Can it ever be “Too Late to Remediate?”

We live in a world that requires reading to participate at the highest level. Restaurant

menus, Internal Revenue Service EZ forms, and the instructions on an ATM are all

written at a tenth-grade reading level. Technical school manuals scale at a tenth to

twelfth-grade level. Where does that leave the 10% of adults who are self-identified as

having limited reading ability? Is it too late for them to improve their literacy skills?

Angela Wilkins, past president and a founding fellow of Orton-Gillingham Academy was

fond of the phrase, “It’s never too late to remediate.” By that, she meant that

improvement in language abilities could be realized at any age, even into adulthood.

Putting her own words into action, Ms. Wilkins began teaching incarcerated men at a

local prison in 2015.

Sally Shaywitz, in her seminal work, Overcoming Dyslexia writes, “There is no deadline

or age limit for when a person can learn to read.” Dr. Shaywitz goes on to give the

assurance that research attests to the human brain’s ability to reshape itself in mature

adults just as it does in children.
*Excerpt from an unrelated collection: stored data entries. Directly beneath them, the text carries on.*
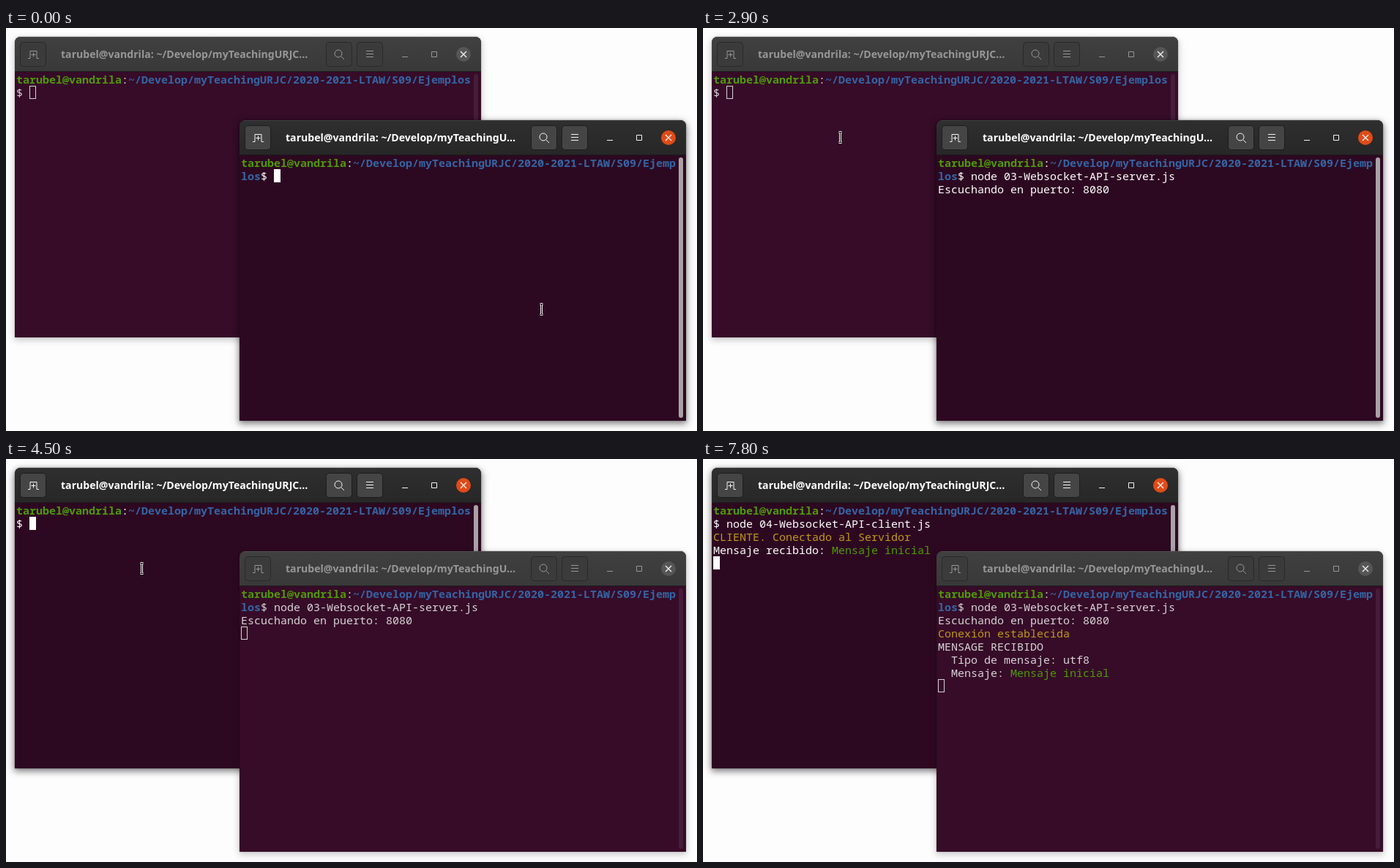
Animation of 944x551 px, one loop 8 s. Source, as an HTML page:

```html
<!DOCTYPE html>
<html lang="es">
<head>
<meta charset="utf-8">
<title>Terminales</title>
<style>
  html, body { margin: 0; width: 100%; height: 100%; overflow: hidden; background: #fefdfe; }
  .win {
    --f: 0;
    --p: calc(var(--f) * 100%);
    --top: color-mix(in srgb, #2f2f2f var(--p), #404040);
    --low: color-mix(in srgb, #272727 var(--p), #393939);
    --btn: color-mix(in srgb, #454545 var(--p), #3b3b3b);
    --edge: color-mix(in srgb, #1d1d1d var(--p), #292929);
    --icon: color-mix(in srgb, #f4f4f4 var(--p), #979797);
    --title: color-mix(in srgb, #ffffff var(--p), #979797);
    --close: color-mix(in srgb, #e04b18 var(--p), #565656);
    position: absolute; height: 411px; overflow: hidden;
    border-radius: 8px 8px 0 0;
    background: #360c28;
    box-shadow: 0 3px 10px 1px rgba(0, 0, 0, calc(.2 + .3 * var(--f))), 0 0 2px rgba(0, 0, 0, .35);
  }
  .win.on { background: #2d0921; }
  .head {
    position: absolute; inset: 0 0 auto; height: 47px;
    background: linear-gradient(var(--top), var(--low));
    border-bottom: 1px solid #1b1b1b;
    box-shadow: inset 0 1px rgba(255, 255, 255, .07);
  }
  svg { position: absolute; left: 0; top: 0; display: block; }
  text { white-space: pre; font: 15px "Noto Sans Mono", "DejaVu Sans Mono", monospace; fill: #d8d2d6; }
  .on text { fill: #fff; }
  text.title { font: bold 14.1px "Noto Sans", "Open Sans", sans-serif; fill: var(--title); }
  text.user { font-weight: bold; fill: #4e9a06; }
  text.path { font-weight: bold; fill: #3465a4; }
  text.green { fill: #4e9a06; }
  text.gold { fill: #bf981a; }
  .btn { fill: var(--btn); stroke: var(--edge); }
  .icon { fill: none; stroke: var(--icon); }
  .close { fill: var(--close); }
  .cross { fill: none; stroke: #f5f5f5; stroke-width: 1.3; }
  .bar { fill: #451d38; }
  .on .bar { fill: #aaa2a8; }
  .cursor { fill: #d8d2d6; stroke: #d8d2d6; }
  .on .cursor { fill: #fff; stroke: #fff; }
  .win .cursor.hollow { fill: none; }
  #mouse path { fill: none; stroke: #fff; stroke-width: 3; }
  #mouse path + path { stroke: #000; stroke-width: 1; }
</style>
</head>
<body>
<script>
const LOOP = 8000, STEP = 100, CELL = 9, LINE = 18;
const USER = 'tarubel@vandrila';
const DIR = '~/Develop/myTeachingURJC/2020-2021-LTAW/S09/Ejemp';

// Text items: column, row, string, class, first and last moment
const left = {
  x: 12, y: 12, w: 637, title: USER + ': ~/Develop/myTeachingURJC…',
  items: [
    [0, 0, USER, 'user'], [16, 0, ':'], [17, 0, DIR + 'los', 'path'],
    [0, 1, '$'],
    [2, 1, 'clear', '', 5900, 6500],
    [2, 1, 'node 04-Websocket-API-client.js', '', 6500],
    [0, 2, 'CLIENTE. Conectado al Servidor', 'gold', 7800],
    [0, 3, 'Mensaje recibido:', '', 7800], [18, 3, 'Mensaje inicial', 'green', 7800]
  ],
  // Cursor: moment, column, row, hollow; no column means hidden
  cursor: [
    [0, 2, 1, true], [3800, 2, 1], [4800], [5200, 2, 1], [5800], [5900, 7, 1],
    [6500, 34, 1], [6800], [7500, 34, 1], [7600, 0, 2], [7800, 0, 4]
  ]
};
const right = {
  x: 319, y: 126, w: 610, title: USER + ': ~/Develop/myTeachingU…',
  items: [
    [0, 0, USER, 'user'], [16, 0, ':'], [17, 0, DIR, 'path'],
    [0, 1, 'los', 'path'], [3, 1, '$'],
    [5, 1, 'clear', '', 500, 700],
    [5, 1, 'node 03-Websocket-API-server.js', '', 700],
    [0, 2, 'Escuchando en puerto: 8080', '', 1400],
    [0, 3, 'Conexión establecida', 'gold', 7800],
    [0, 4, 'MENSAGE RECIBIDO', '', 7800],
    [2, 5, 'Tipo de mensaje: utf8', '', 7800],
    [2, 6, 'Mensaje:', '', 7800], [11, 6, 'Mensaje inicial', 'green', 7800]
  ],
  cursor: [
    [0, 5, 1], [200], [500, 10, 1], [700, 37, 1], [1100, 0, 2], [1400, 0, 3],
    [2000], [2300, 0, 3], [2900], [3800, 0, 3, true], [7800, 0, 7, true]
  ]
};
const pointer = [
  [0, 731.5, 384.5], [500], [1700, 402.5, 267.5], [1800, 342.5, 262.5],
  [1900, 258.5, 249.5], [2000, 217.5, 240.5], [2300, 200.5, 188.5],
  [2400, 192.5, 161.5], [2600, 187.5, 149.5], [3100, 186.5, 149.5],
  [4500, 185.5, 149.5], [6000]
];

const at = (x, d, cls = 'icon') => `<path class="${cls}" transform="translate(${x} 24)" d="${d}"/>`;
const button = x => `<rect class="btn" x="${x - 17.5}" y="7.5" width="35" height="33" rx="4"/>`;

function chrome(w, title) {
  const search = w - 194, menu = w - 152;
  return button(25) + button(search) + button(menu) +
    at(25.5, 'M-7.5 5.5h3v-10h9v10h3M0 -2.5v6M-3 .5h6') +
    at(search, 'M4 -1a5 5 0 1 1 -10 0a5 5 0 1 1 10 0M2.7 2.7L7 7') +
    at(menu, 'M-5 -4.5h10M-5 -.5h10M-5 3.5h10') +
    at(w - 104, 'M-4 3.5h8') +
    at(w - 64, 'M-3.5 -3.5h7v7h-7z') +
    `<circle class="close" cx="${w - 24}" cy="24" r="10"/>` +
    at(w - 24, 'M-4 -4l8 8M4 -4l-8 8', 'cross') +
    `<text class="title" x="63" y="29">${title}</text>` +
    `<rect class="bar" x="${w - 10}" y="51" width="6" height="356" rx="3"/>`;
}

function build(win) {
  const el = document.createElement('div');
  el.className = 'win';
  el.style.cssText = `left:${win.x}px;top:${win.y}px;width:${win.w}px`;
  const lines = win.items.map(([col, row, str, cls = '']) =>
    `<text class="line ${cls}" x="${2 + col * CELL}" y="${64 + row * LINE}">${str}</text>`).join('');
  el.innerHTML = `<div class="head"></div><svg width="${win.w}" height="411">` +
    chrome(win.w, win.title) + lines +
    '<rect class="cursor" width="8" height="17"/></svg>';
  document.body.append(el);
  win.el = el;
  win.lines = [...el.querySelectorAll('.line')];
  win.block = el.querySelector('.cursor');
}

build(left);
build(right);
document.body.insertAdjacentHTML('beforeend', `<svg width="944" height="551"><g id="mouse">
  ${'<path d="M-2 -7h4M0 -7v14M-2 7h4"/>'.repeat(2)}</g></svg>`);
const mouse = document.getElementById('mouse');

const current = (list, t) => list.findLast(e => e[0] <= t);
const clamp = v => Math.max(0, Math.min(1, v));
const show = (el, yes) => { el.style.display = yes ? '' : 'none'; };

function paint(win, t, focus, active) {
  win.el.style.setProperty('--f', focus);
  win.el.classList.toggle('on', active);
  win.items.forEach(([, , , , from = 0, to = LOOP], i) => show(win.lines[i], t >= from && t < to));
  const [, col, row, hollow] = current(win.cursor, t);
  show(win.block, col !== undefined);
  if (col === undefined) return;
  win.block.setAttribute('x', 2.5 + col * CELL);
  win.block.setAttribute('y', 49.5 + row * LINE);
  win.block.classList.toggle('hollow', !!hollow);
}

function frame() {
  const t = Math.floor(performance.now() % LOOP / STEP) * STEP;
  const swapped = t >= 4000;
  paint(left, t, clamp((t - 3900) / 120), swapped);
  paint(right, t, clamp(1 - (t - 3900) / 500), !swapped);
  const [, x, y] = current(pointer, t);
  show(mouse, x !== undefined);
  if (x !== undefined) mouse.setAttribute('transform', `translate(${x} ${y})`);
  requestAnimationFrame(frame);
}
frame();
</script>
</body>
</html>
```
She reports that with a structured, research-based,

systematic approach delivered with appropriate intensity, older disabled readers can

and do significantly improve their skills.

What, exactly, does it look like to teach an adult to read? Cindy recently accepted an

adult as a tutoring student, whom we will refer to as Alan. Retired from his first career,

Alan wished to attend technical school for skilled trade training. But the reading load

seemed too heavy, and with no strategies for decoding unknown words, he delayed

enrolling. Alan’s encouraging wife supported his desire for improved reading skills and

searched until she found Cindy, a tutor willing to take on an adult student.

Lessons began with the basics of consonants vs. vowels, basic vowel sounds, the role

of digraphs and blends, and a rapid presentation of common ways to divide words into

syllables and the six syllable types. This foundational information was quickly

assimilated by Alan, who has excellent cognitive abilities. For him, this is not all new

information, but it was previously disconnected information instead of parts of a

system that can be used to unlock words one bit at a time. After some lessons on

vowel teams, suffixes, and prefixes, Greek and Latin roots will round out Alan’s


Although it is early days, significant improvement has already been noticed by Alan.

He is living proof of Ms. Wilkins mantra, “It is never too late to remediate!”


Shaywitz, Sally, 2005. Overcoming Dyslexia, pages 288 - 293. New York: Vintage


Wilkins, Angela. 2021. “Structured Literacy Heals: A Story of Hope and Comfort in a

State Prison Classroom.” The Examiner, Vol. 10, No. 1, Spring 2021 | International

Dyslexia Association

13 views0 comments

Recent Posts

See All


bottom of page